4. Explain that God has forgiven and help the person accept God's forgiveness. Guilt can become a travelling companion that doesn't automatically disappear.
5. Explain the need for the person to ask injured or wronged parties for forgiveness, and, if possible, to make restitution.
6. Encourage the restoration of broken relationships and continual bridge-building.
7. Encourage the person to act as if he or she is forgiven and restored. Some people hold on to their guilt by acting guilty.
B. There are several steps a caring Christian can take in helping those who are in spiritual crisis.
1. Go to the hurting person with an attitude that you could have been in the same spot. Do not go as the parent who is going to correct the child.

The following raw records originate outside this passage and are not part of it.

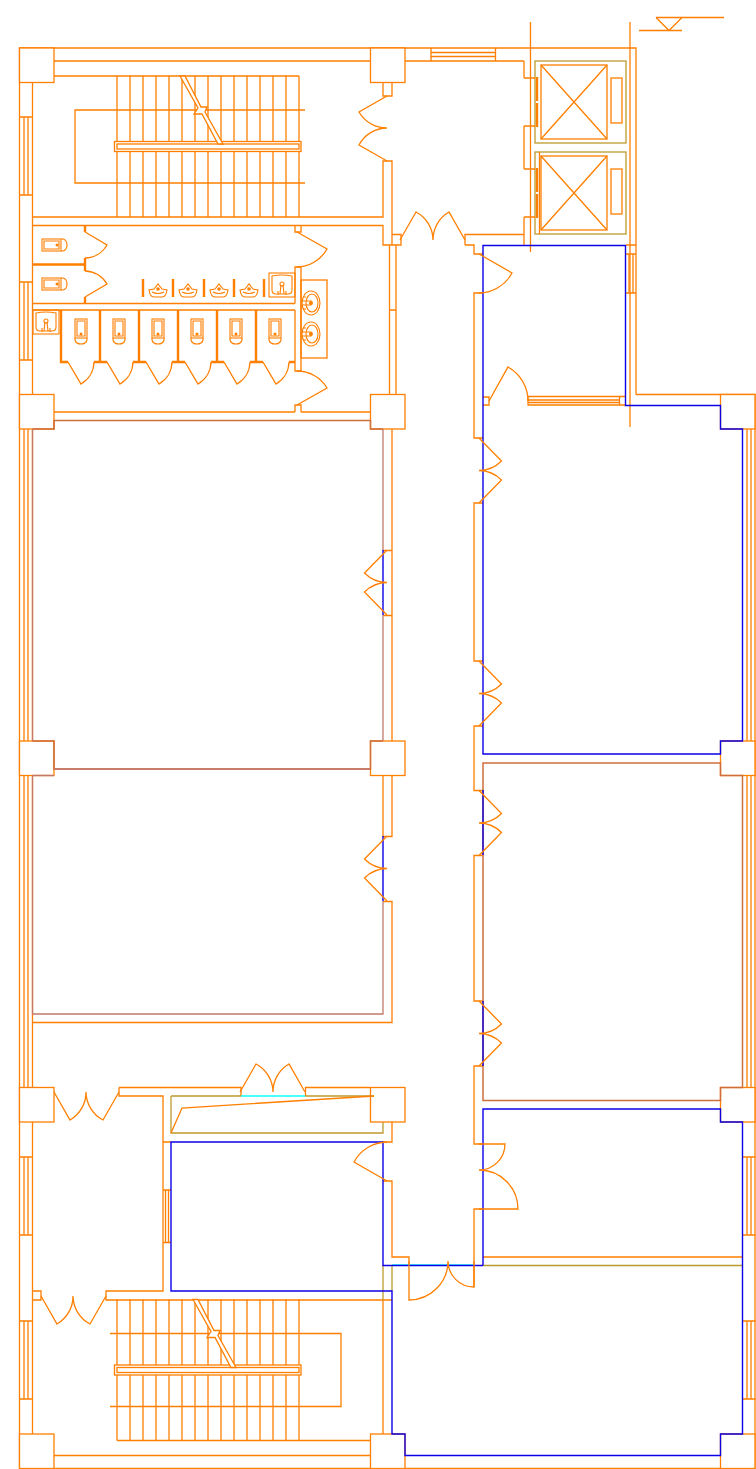
<!DOCTYPE html>
<html lang="en">
<head>
<meta charset="utf-8">
<title>Floor plan</title>
<style>
:root{--paper:#fff;--wall:#ff7f00;--room:#0d00e6;--shaft:#bd9a2c;--lining:#cf6f3c;--mauve:#c4786a;--opening:#1ff}
html,body{margin:0;background:var(--paper)}
body{width:756px;height:1469px;overflow:hidden}
.plan{display:block;fill:none;stroke:var(--wall);stroke-width:1.3}
.solid{fill:var(--paper)}
.heavy{stroke-width:2.4}
.fixture{stroke-width:1.1}
.rooms{stroke:var(--room);stroke-width:1.4}
.shaft{stroke:var(--shaft)}
.lining{stroke:var(--lining);stroke-width:1.5}
.mauve{stroke:var(--mauve)}
.opening{stroke:var(--opening)}
.dot{fill:var(--wall);stroke:none}
</style>
</head>
<body>
<svg class="plan" width="756" height="1469" viewBox="0 0 756 1469" role="img" aria-label="Architectural floor plan with stairs, lifts, washrooms and rooms along a corridor">
<defs>
<rect id="column" class="solid" width="34.5" height="34.5"/>
<path id="window-short" d="M0 0H13M0 78H13M4.5 0V78M8.5 0V78"/>
<path id="window-long" d="M4.5 0V312M8.5 0V312"/>
<path id="doors-wide" d="M0 0L-28 16A32 32 0 0 0 0 32M0 65L-28 49A32 32 0 0 1 0 32"/>
<path id="doors-narrow" d="M0 0L-22.5 23A32 32 0 0 0 0 32.5M0 65L-22.5 42A32 32 0 0 1 0 32.5"/>
<path id="stall-door" d="M0 0L13 22A26 26 0 0 0 26 0"/>
<g id="wc" class="fixture">
<rect x="-6" y="-13" width="12" height="19"/><path d="M-6 6V8Q-5 12 0 12Q5 12 6 8V6M-4 -11H4V4H-4Z"/><circle class="dot" cy="2" r="1.5"/>
</g>
<g id="urinal" class="fixture">
<path d="M-9 -1Q-8 6 -4 6H4Q8 6 9 -1L4 -2L0 -7L-4 -2ZM-6 1Q0 4 6 1"/><circle class="dot" cy="-2" r="1.8"/>
</g>
<g id="sink" class="fixture">
<rect width="26" height="24"/><path d="M3 3Q13 1 23 3V17Q23 21 19 21H7Q3 21 3 17ZM12 12L11 21H15L14 12M9 18V22M17 18V22"/><circle cx="13" cy="11" r="2"/>
</g>
<g id="basin" class="fixture">
<ellipse rx="9" ry="12"/><ellipse cx="1" rx="6" ry="9"/><path d="M-9 -2H0V2H-9M-8 -6H-5M-8 6H-5"/><circle class="dot" r="2"/>
</g>
<path id="tread" d="M0 76V142M0 151V217"/>
<g id="treads-four"><use href="#tread"/><use href="#tread" x="13"/><use href="#tread" x="26"/><use href="#tread" x="39"/></g>
<g id="flight">
<use href="#treads-four" x="117"/><use href="#treads-four" x="169"/><use href="#treads-four" x="221"/>
<use href="#tread" x="273"/><use href="#tread" x="286"/><use href="#tread" x="299"/>
<rect class="solid" x="114.5" y="141.5" width="186.5" height="10"/><rect x="117" y="144" width="182" height="5"/>
</g>
<path id="stair-break" class="solid" d="M180 76L198 108L194 114H202L218 144H223L205 112L207 107H201L185 76Z"/>
<g id="lift">
<rect class="shaft" x="535" y="61" width="91" height="82"/>
<rect x="541" y="65" width="66" height="74"/><path d="M541 65L607 139M607 65L541 139"/>
<rect x="611" y="78" width="11" height="45"/>
<path d="M524 78H535M524 126H535"/>
<path class="heavy" d="M537 77V101M537 103V127"/>
</g>
</defs>

<g id="outer-walls">
<path d="M636 394.5V48H19.5V1468.5H755V394.5H636"/>
<path d="M54 61H370M405 61H524M32.5 82V394M32.5 429V741M32.5 776V1087M32.5 1122V1434M54 1455.5H370"/>
</g>

<g id="windows">
<use href="#window-short" x="19.5" y="117"/><use href="#window-short" x="19.5" y="282"/>
<use href="#window-short" x="19.5" y="1157"/><use href="#window-short" x="19.5" y="1321"/>
<use href="#window-short" x="742.5" y="1157"/><use href="#window-short" x="742.5" y="1321"/>
<use href="#window-long" x="19.5" y="429"/><use href="#window-long" x="19.5" y="776"/>
<use href="#window-long" x="742.5" y="429"/><use href="#window-long" x="742.5" y="776"/>
<path d="M431 48V61M495.5 48V61M431 52.5H495M431 56.5H495"/>
<path d="M626 245H636M626 254H636M626 293H636M629 254V293M633 254V293"/>
<path d="M528 396.5H626M528 396.5V405H626M528 400H619M528 402.5H619M619.5 396V405"/>
<path d="M163 1190H171M163 1242.5H171M165.5 1190V1242M168.5 1190V1242"/>
</g>

<g id="inner-walls">
<path d="M383 82V96H392V82M392 234V161H383V217H32.5M32.5 225.5H383V245H401V234.5H392V245M389.5 245V394M396 245V394M389.5 310H396"/>
<path d="M465 245V234.5H524V245M465 245H474V254H483M524 61V78M524 126V169M524 217V234"/>
<path d="M483 293H474V438H483M483 503H474V661H483M483 726H474V790.5H483M483 855.5H474V1001H483M483 1066H474V1144H483M483 1209H474V1287"/>
<path d="M392 429V836.5H383V776M383 550.5H392M383 615.5H392M383 901.5H392V1022.5H32.5"/>
<path d="M119 1087.5V1096H163V1291H106V1300H392M119 1087.5H241V1096M305.5 1096V1087.5H370M32.5 1291H41V1300H32.5M163 1142H171"/>
<path d="M392 1122V1142H383M383 1181H392V1257H409V1265M383 1300V1434M483 1257H742.5"/>
<path d="M483 397H489V405H483"/>
</g>

<g id="columns">
<use href="#column" x="19.5" y="48"/><use href="#column" x="370.5" y="48"/>
<use href="#column" x="19.5" y="394.5"/><use href="#column" x="370.5" y="394.5"/><use href="#column" x="720.5" y="394.5"/>
<use href="#column" x="19.5" y="741"/><use href="#column" x="370.5" y="741"/><use href="#column" x="720.5" y="741"/>
<use href="#column" x="19.5" y="1087.5"/><use href="#column" x="370.5" y="1087.5"/><use href="#column" x="720.5" y="1087.5"/>
<use href="#column" x="19.5" y="1434"/><use href="#column" x="370.5" y="1434"/><use href="#column" x="720.5" y="1434"/>
</g>

<g id="room-linings">
<path class="lining" d="M32.5 429H54V420.5H370.5V429H383M32.5 741H54V769H370.5V741H383"/>
<path class="lining" d="M483 763H720.5V775.5H742.5V1087.5H720.5V1100.5H483Z"/>
<path class="mauve" d="M32.5 429V741M383 429V550M383 615V741M54 769H370M32.5 775.5V1014H383V901M32.5 775.5H54"/>
<path class="shaft" d="M171 1096H241M305 1096H374M171 1096V1133H383V1122M483 1265.5H742.5M392 1265V1291M383 1265V1300"/>
<path d="M171 1133L182 1108L374 1096"/>
<path class="opening" d="M241 1096H305M392 1265H474"/>
</g>

<g id="stairs-top">
<path d="M54 76H299M305 110H75V183H305"/>
<use href="#flight"/><use href="#stair-break"/>
</g>
<g id="stairs-bottom">
<path d="M117 1440.5H370M110 1333.5H341V1406.5H110"/>
<use href="#flight" y="1223.5"/><use href="#stair-break" x="13" y="1223.5"/>
</g>

<g id="washrooms">
<path d="M295 225V232H301V225M295 303.5V267H301V371H295V310M295 412V405H301V412M32.5 303.5H295M32.5 310H295M54 412H295M301 412H370"/>
<path class="heavy" d="M85 225V232M85 258V271M85 297V303M32.5 264.5H85"/>
<path d="M85 232L107 245A26 26 0 0 1 85 258M85 297L107 284A26 26 0 0 0 85 271"/>
<use href="#wc" transform="translate(55 245) rotate(-90)"/><use href="#wc" transform="translate(55 284) rotate(-90)"/>
<path class="heavy" d="M61 310V362H68M100 310V362M94 362H107M139 310V362M133 362H146M178 310V362M172 362H185M217 310V362M211 362H224M256 310V362M250 362H263M289 362H295"/>
<use href="#stall-door" x="68" y="362"/><use href="#stall-door" x="107" y="362"/><use href="#stall-door" x="146" y="362"/><use href="#stall-door" x="185" y="362"/><use href="#stall-door" x="224" y="362"/><use href="#stall-door" x="263" y="362"/>
<use href="#wc" x="81" y="332"/><use href="#wc" x="119" y="332"/><use href="#wc" x="158" y="332"/><use href="#wc" x="197" y="332"/><use href="#wc" x="236" y="332"/><use href="#wc" x="275" y="332"/>
<path class="heavy" d="M143 279V297M173 279V297M204 279V297M234 279V297M264 279V297"/>
<use href="#urinal" x="158" y="291"/><use href="#urinal" x="188" y="291"/><use href="#urinal" x="219" y="291"/><use href="#urinal" x="249" y="291"/>
<use href="#sink" x="269" y="273"/><use href="#sink" x="33" y="310"/>
<rect x="301" y="280" width="26" height="78"/>
<use href="#basin" x="311" y="303"/><use href="#basin" x="311" y="334"/>
<path d="M297 232L327 249A35 35 0 0 1 297 267M297 405L327 388A35 35 0 0 0 297 371"/>
</g>

<g id="lifts">
<use href="#lift"/><use href="#lift" y="91"/>
<path d="M539.5 152V234M530.5 22V252M630 22V427"/>
</g>

<g id="level-mark">
<path d="M656 17.5H724M639 30.5H682M656 17.5L669 30.5L682 17.5"/>
</g>

<g id="rooms" class="rooms">
<path d="M483 245.5H625.5V405.5H720.5V429H742.5V741H720.5V754H483Z"/>
<path d="M483 1265.5V1109H720.5V1122H742.5V1434H720.5V1455.5H405V1434H392V1291H171V1142H383V1265.5H483"/>
<path d="M383 550V615M383 836V901M483 790V855M483 1001V1066"/>
</g>

<g id="doors">
<use href="#doors-wide" transform="translate(387 96)"/>
<use href="#doors-wide" transform="translate(465 240) rotate(90)"/>
<use href="#doors-wide" transform="translate(54 1092) rotate(-90)"/>
<use href="#doors-wide" transform="translate(305 1092) rotate(90)"/>
<use href="#doors-wide" transform="translate(41 1296) rotate(-90)"/>
<use href="#doors-narrow" transform="translate(387 550)"/>
<use href="#doors-narrow" transform="translate(387 836)"/>
<use href="#doors-narrow" transform="translate(479 438) scale(-1 1)"/>
<use href="#doors-narrow" transform="translate(479 661) scale(-1 1)"/>
<use href="#doors-narrow" transform="translate(479 790.5) scale(-1 1)"/>
<use href="#doors-narrow" transform="translate(479 1001) scale(-1 1)"/>
<path d="M479 254L512 273A38 38 0 0 1 479 293"/>
<path d="M489 401L508 367A39 39 0 0 1 528 401"/>
<path d="M387 1181L354 1162A38 38 0 0 1 387 1142"/>
<path d="M479 1144H505A26 26 0 0 1 479 1170A39 39 0 0 1 518 1209H479"/>
<path d="M409 1261V1300A39 39 0 0 0 448 1261A26 26 0 0 0 474 1287V1261"/>
</g>
</svg>
</body>
</html>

2. If the person is willing to talk about his or her guilt or hurt, hear the person out without being the judge. The person is probably being a pretty tough judge. Conviction is the task of the Holy Spirit, not yourself.
3. Help the person to become aware of God's willingness to forgive. You might say that what he or she has done was not good, but is forgivable.
4. Praying with a person who is seeking forgiveness is requested.
5. Act as if the person is forgiven once forgiveness is requested.
6. Possibly you can help the person restore relationships and/or make restitution to injured parties.
7. Encourage the person as he or she does things in a fashion that will create healing for self or others.
"Counseling in Times of Crisis", pages 131-136
6. O Ye of "Little Faith." Study these four statements of Jesus to the doubters of his ministry.
A. Human reasoning Matt. 16:8
B. Doubt Matt. 12:31
C. Fear Matt. 8:20
D. Anxiety Matt. 6:30-31
NOTE: Dependence upon human reasoning where faith should guide will lead to doubt; but doubt will flood the heart with unnecessary fear; and fear will produce anxiety.
NOTE 2: Parallel to Matt. 8:20 "little faith"; Mark 4:40 reads, "How is it that ye have no faith?"